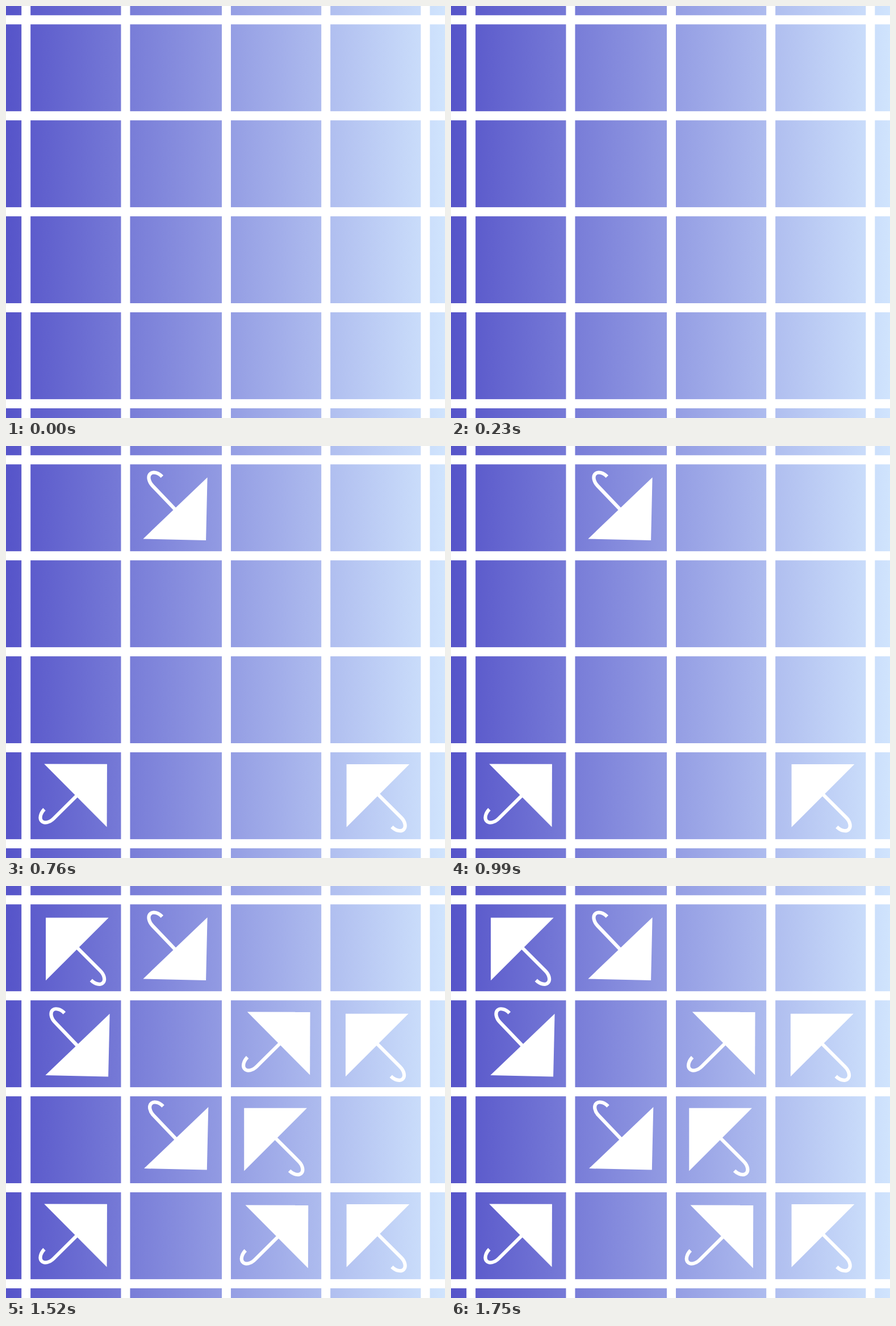
An HTML page that plays this animation: 773 px wide and 725 px high, repeating every 1.9 s.

```html
<!DOCTYPE html>
<html lang="en">
<head>
<meta charset="utf-8">
<title>Umbrellas</title>
<style>
  html, body { margin: 0; width: 100%; height: 100%; overflow: hidden; background: #fff; }
  svg { display: block; width: 100vw; height: 100vh; }
</style>
</head>
<body>
<svg viewBox="0 0 773 725">
  <defs>
    <linearGradient id="sky" gradientUnits="userSpaceOnUse" x1="0" y1="0" x2="773" y2="0">
      <stop offset="0" stop-color="#5654c9"/>
      <stop offset="1" stop-color="#d0e4fd"/>
    </linearGradient>
    <g id="umbrella">
      <path d="M-78.3 0H78.3L0 -78.3Z" fill="#fff"/>
      <path d="M1.7 -3V56A11.6 18 0 0 1 -21.5 56" fill="none" stroke="#fff" stroke-width="6.2"/>
    </g>
  </defs>
  <rect width="773" height="725" fill="url(#sky)"/>
  <g id="bars" fill="#fff"></g>
  <g id="umbrellas"></g>
</svg>
<script>
const STEP = 380, BAR = 16;
const NE = 45.2, NW = -45, SE = 136.3;

// Umbrellas that join at each step: heading and middle of the canopy edge.
const arrivals = [
  [],
  [[NE, 122.4, 615]],
  [[SE, 298, 109.3], [NW, 655, 615.4]],
  [[SE, 126, 278.9], [NW, 653.3, 280], [NW, 474.6, 446.2]],
  [[NW, 125.4, 111], [NE, 480, 277], [SE, 299.7, 443], [NE, 476.7, 617]]
];

function add(parent, tag, attributes) {
  const node = document.createElementNS("http://www.w3.org/2000/svg", tag);
  for (const [name, value] of Object.entries(attributes)) node.setAttribute(name, value);
  return parent.appendChild(node);
}

const bars = document.getElementById("bars");
for (const x of [27.2, 202.5, 380, 555.2, 730.4]) {
  add(bars, "rect", { x, y: 0, width: BAR, height: 725 });
}
for (let y = 16.3; y < 725; y += 168.9) {
  add(bars, "rect", { x: 0, y, width: 773, height: BAR });
}

const groups = arrivals.map(places => {
  const group = add(document.getElementById("umbrellas"), "g", {});
  for (const [heading, x, y] of places) {
    add(group, "use", {
      href: "#umbrella",
      transform: `translate(${x} ${y}) rotate(${heading})`
    });
  }
  return group;
});

const start = performance.now();

function draw(now) {
  const step = Math.floor(Math.max(0, now - start) / STEP) % groups.length;
  groups.forEach((group, i) => {
    group.setAttribute("visibility", i <= step ? "visible" : "hidden");
  });
  requestAnimationFrame(draw);
}
draw(start);
</script>
</body>
</html>
```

□ □ □

• **Description of the task**:
Among the records above, which lines hold the word "width"? Copy each one.

• **Answer to this task**:
  html, body { margin: 0; width: 100%; height: 100%; overflow: hidden; background: #fff; }
  svg { display: block; width: 100vw; height: 100vh; }
      <path d="M1.7 -3V56A11.6 18 0 0 1 -21.5 56" fill="none" stroke="#fff" stroke-width="6.2"/>
  <rect width="773" height="725" fill="url(#sky)"/>
  add(bars, "rect", { x, y: 0, width: BAR, height: 725 });
  add(bars, "rect", { x: 0, y, width: 773, height: BAR });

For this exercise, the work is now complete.